MacAskill as a performer holds nothing back, quite literally. When the blurb mentioned her undeniable femininity, needless to say I didn’t see the arseless chaps coming. MacAskill appears in full cowboy attire, made ridiculous by the chaps framing her exposed buttocks. The lights bare down unrelentingly on the audience, ourselves exposed as she slowly and deliberately climbs the stairs in silence, chomping on a presumably phallic carrot – fantastically uncomfortable for the audience. And MacAskill totally owns it, her sense of timing impeccable as she unapologetically revels in prolonging and intensifying the palpable awkwardness before launching into her first sketch.

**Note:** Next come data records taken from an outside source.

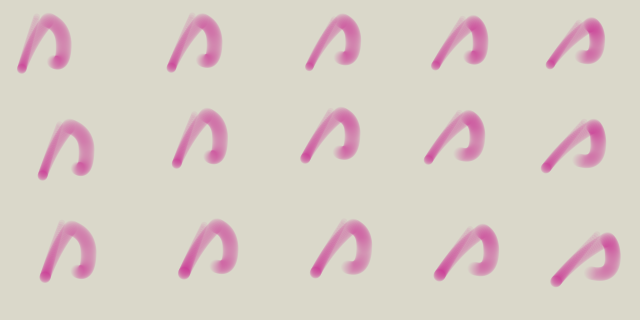
A WebGL 1 fragment shader for this pattern:

```glsl
precision highp float;

// Five by three brushed hooks in translucent magenta on pale paper.
// Each hook is four curved strokes made of overlapping faint discs, so ink
// builds up where they crowd; lean and position drift over the grid.

uniform vec2 u_resolution;

const vec2 CANVAS = vec2(7.68, 3.84);
const vec2 GRID = vec2(5.0, 3.0);
const vec3 PAPER = vec3(0.853, 0.848, 0.793);
const vec3 INK = vec3(0.78, 0.09, 0.54);
const int STAMPS = 40;

// Sine-free hash giving two values in -1..1
vec2 jitter(vec2 cell, float seed) {
  vec3 q = fract(vec3(cell.xyx + seed) * vec3(0.1031, 0.1030, 0.0973));
  q += dot(q, q.yzx + 33.33);
  return fract((q.xx + q.yz) * q.zy) * 2.0 - 1.0;
}

float quadratic(float x, vec3 k) {
  return k.x + x * (k.y + x * k.z);
}

vec2 bezier(vec2 a, vec2 b, vec2 c, float t) {
  return mix(mix(a, b, t), mix(b, c, t), t);
}

// Share of paper still showing after stamping discs along a curve;
// ease above 1 crowds the discs near the start
float strokeClear(vec2 p, vec2 a, vec2 b, vec2 c, vec2 radii,
                  float ease, float alpha, float pixel) {
  float clear = 1.0;
  for (int i = 0; i < STAMPS; i++) {
    float t = pow((float(i) + 0.5) / float(STAMPS), ease);
    float d = length(p - bezier(a, b, c, t)) - mix(radii.x, radii.y, t);
    clear *= 1.0 - alpha * clamp(0.5 - d / pixel, 0.0, 1.0);
  }
  return clear;
}

// Foot of a hook: rows and columns follow gently bowed lines
vec2 footPosition(float col, float row) {
  vec2 left = vec2(quadratic(row, vec3(0.26, 0.36, -0.11)),
                   quadratic(row, vec3(0.83, 1.31, -0.03)));
  vec2 right = vec2(quadratic(row, vec3(6.60, -0.135, 0.085)),
                    quadratic(row, vec3(0.78, 1.18, 0.06)));
  vec2 bow = vec2(quadratic(row, vec3(0.07, -0.0615, 0.0245)),
                  quadratic(row, vec3(0.0, -0.07, 0.03)));
  return mix(left, right, col / 4.0) + bow * col * (4.0 - col);
}

float hookClear(vec2 p, vec2 cell, float pixel) {
  float col = cell.x;
  float row = cell.y;

  // Key points, with y pointing down
  vec2 foot = footPosition(col, row);
  vec2 rise = vec2(0.32 + col * (0.042 + 0.008 * row)
                   + 0.0006 * row * col * col * col, 0.026 * col - 0.60);
  vec2 apex = foot + rise + 0.015 * jitter(cell, 3.0);
  vec2 side = apex + vec2(0.20 - 0.033 * col, 0.29 - 0.022 * col)
              + 0.015 * jitter(cell, 11.0);
  vec2 tip = foot + vec2(0.395, -0.095) + 0.025 * jitter(cell, 23.0);
  vec2 trail = apex + vec2(-0.115, -0.045) + 0.03 * jitter(cell, 37.0);

  // Skip pixels well outside the hook
  vec2 middle = 0.5 * (foot + apex) + vec2(0.08, 0.0);
  if (length(p - middle) > 0.72) return 1.0;

  // Faint trail and leg, both growing from the foot
  float footRadius = 0.053 + 0.008 * row + 0.006 * jitter(cell, 51.0).x;
  vec2 trailBend = mix(foot, trail, 0.5) - vec2(0.01, 0.0);
  vec2 legBend = foot + (apex - foot) * vec2(0.42, 0.62);
  float clear = strokeClear(p, foot, trailBend, trail,
                            vec2(footRadius, 0.04), 1.6, 0.06, pixel);
  clear *= strokeClear(p, foot, legBend, apex,
                       vec2(footRadius, 0.085), 1.3, 0.055, pixel);

  // Shoulder, then the curl back inward
  vec2 shoulder = vec2(side.x, mix(apex.y, side.y, 0.25));
  vec2 curl = vec2(side.x, tip.y + 0.07);
  clear *= strokeClear(p, apex, shoulder, side,
                       vec2(0.09, 0.096), 1.0, 0.031, pixel);
  clear *= strokeClear(p, side, curl, tip,
                       vec2(0.096, 0.08), 1.0, 0.031, pixel);
  return clear;
}

void main() {
  vec2 p = gl_FragCoord.xy / u_resolution * CANVAS;
  p.y = CANVAS.y - p.y;
  float pixel = CANVAS.y / u_resolution.y;

  // Rows sit a little high within their bands
  vec2 cell = floor((p + vec2(0.0, 0.08)) / CANVAS * GRID);
  cell = clamp(cell, vec2(0.0), GRID - 1.0);

  vec3 color = mix(INK, PAPER, hookClear(p, cell, pixel));
  gl_FragColor = vec4(color, 1.0);
}
```
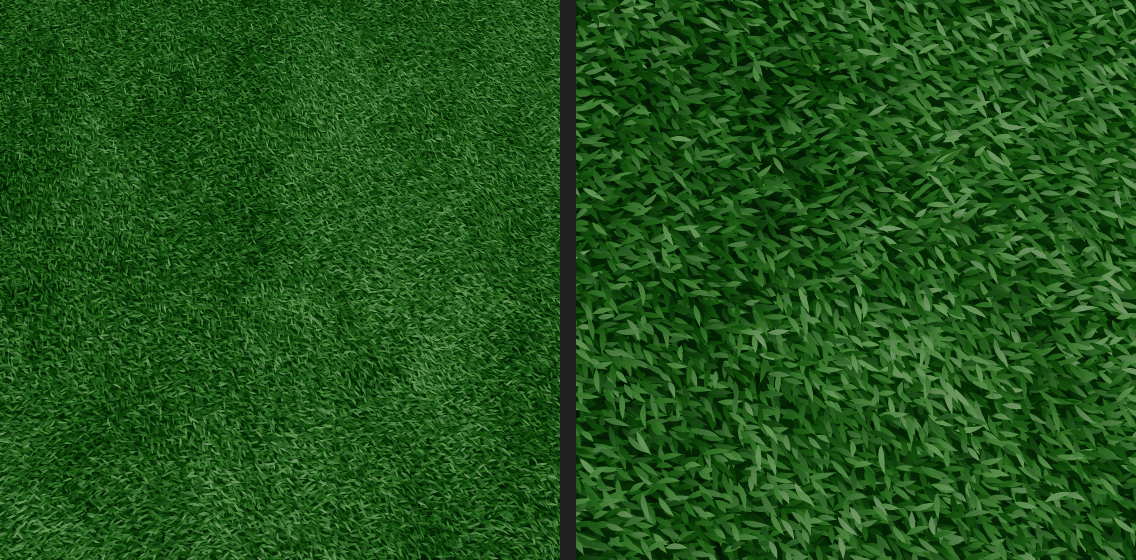
Left, the full canvas; right, a detail of the centre.
A Shadertoy shader for this texture:

```glsl
// Short artificial turf seen at a slant, finer towards the far (upper) edge.
// Layers of thin, slightly bent blades are scattered on a jittered grid,
// from dark roots to pale tips, with soft patches shifting tone and lean.

// Four random values per cell, without sine
vec4 hash4(vec2 cell) {
    vec4 p = fract(cell.xyxy * vec4(0.1031, 0.1030, 0.0973, 0.1099));
    p += dot(p, p.wzxy + 33.33);
    return fract((p.xxyz + p.yzzw) * p.zywx);
}

float valueNoise(vec2 p) {
    vec2 cell = floor(p), f = fract(p);
    f = f * f * (3.0 - 2.0 * f);
    float low = mix(hash4(cell).x, hash4(cell + vec2(1, 0)).x, f.x);
    float high = mix(hash4(cell + vec2(0, 1)).x, hash4(cell + vec2(1, 1)).x, f.x);
    return mix(low, high, f.y);
}

// Deep shadow green at tone 0, pale green at 1; sheen turns it chalky
vec3 turfColor(float tone, float sheen) {
    float t = clamp(tone, -0.2, 1.25);
    return vec3(0.02, 0.16, 0.015) + t * vec3(0.08, 0.34, 0.03)
         + t * t * vec3(0.19, 0.0, 0.20)
         + (sheen - 0.35) * clamp(2.0 * t, 0.0, 1.0) * vec3(0.04, 0.0, 0.05);
}

// Returns coverage in x and position along the blade, -1 root to 1 tip, in y
vec2 blade(vec2 p, float angle, float halfLength, float bend, float pixel) {
    vec2 dir = vec2(cos(angle), sin(angle));
    float along = dot(p, dir) / halfLength;
    float across = dot(p, vec2(-dir.y, dir.x)) + bend * along * along;
    float tip = clamp(along, -1.0, 1.0);
    float halfWidth = 0.18 * (1.0 - along * along) * (1.0 - 0.3 * tip);
    return vec2(clamp((halfWidth - abs(across)) / pixel + 0.5, 0.0, 1.0), tip);
}

void mainImage(out vec4 fragColor, in vec2 fragCoord) {
    vec2 uv = fragCoord / iResolution.y;

    // Slanted ground: blades shrink evenly with height
    float zoom = 1.0 / (1.0 - 0.42 * uv.y);
    vec2 ground = 88.0 * vec2((uv.x - 0.5) * zoom + 2.0, log(zoom) / 0.42);
    float pixel = 88.0 * zoom / iResolution.y;

    // Broad patches of tone and of lean
    float patches = 0.26 * (valueNoise(uv * vec2(5.0, 3.5) + 7.0) - 0.5)
                  + 0.20 * (valueNoise(uv * 13.0 + 31.0) - 0.5)
                  + 0.16 * (valueNoise(uv * 34.0 + 53.0) - 0.5);
    patches += 0.08 * (1.0 - smoothstep(0.1, 0.7, length(uv)));
    float lean = mix(0.3, -0.5, smoothstep(0.15, 0.6, uv.x + uv.y))
               + 0.9 * (valueNoise(uv * 9.0 + 17.0) - 0.5);

    // Blades from the lowest layer up, near rows over far rows
    float tone = 0.04 + 0.5 * patches;
    float sheen = 0.0;
    for (int layer = 0; layer < 5; layer++) {
        float height = float(layer) / 4.0;
        vec2 p = ground + float(layer) * vec2(17.37, 29.61);
        vec2 home = floor(p);
        for (int j = 1; j >= -1; j--) {
            for (int i = -1; i <= 1; i++) {
                vec2 cell = home + vec2(i, j);
                vec4 rnd = hash4(cell);
                float extra = fract(rnd.z * 37.0 + rnd.w * 11.0);
                float angle = lean + 1.9 * (rnd.x - 0.5);
                vec2 shape = blade(p - cell - rnd.zw, angle,
                                   mix(0.5, 0.92, extra), 0.25 * (rnd.w - 0.5), pixel);
                float shade = mix(0.22, 0.72, height) + 0.76 * (rnd.y - 0.5)
                            + 0.10 * shape.y + patches
                            + 0.25 * step(0.95, extra);
                tone = mix(tone, shade, shape.x);
                sheen = mix(sheen, step(0.65, fract(rnd.x * 23.0 + rnd.y * 7.0)), shape.x);
            }
        }
    }

    // Stronger contrast around the middle green
    tone = 0.48 + 1.15 * (tone - 0.51);
    fragColor = vec4(turfColor(tone, sheen), 1.0);
}
```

MacAskill rejects dualistic notions of gender by mischievously poking fun at stereotypes of masculinity and femininity. She skilfully throws light on the utterly absurd but nevertheless very prevalent notion that one’s genitals can inherently determine one’s personality. In the space she constructs men are smug intellectuals, beard-strokers and self-professed DIY extraordinaires, and girls nurse toy babies and love ponies. Sound familiar? Sure, but in MacAskill’s world, it is the arbitrary nature of these distinctions which underpin the sketches and give way to their hilarity.

Queer Contact Festival
Contact Theatre, Manchester

Also featured here: http://www.thestateofthearts.co.uk/features/37088/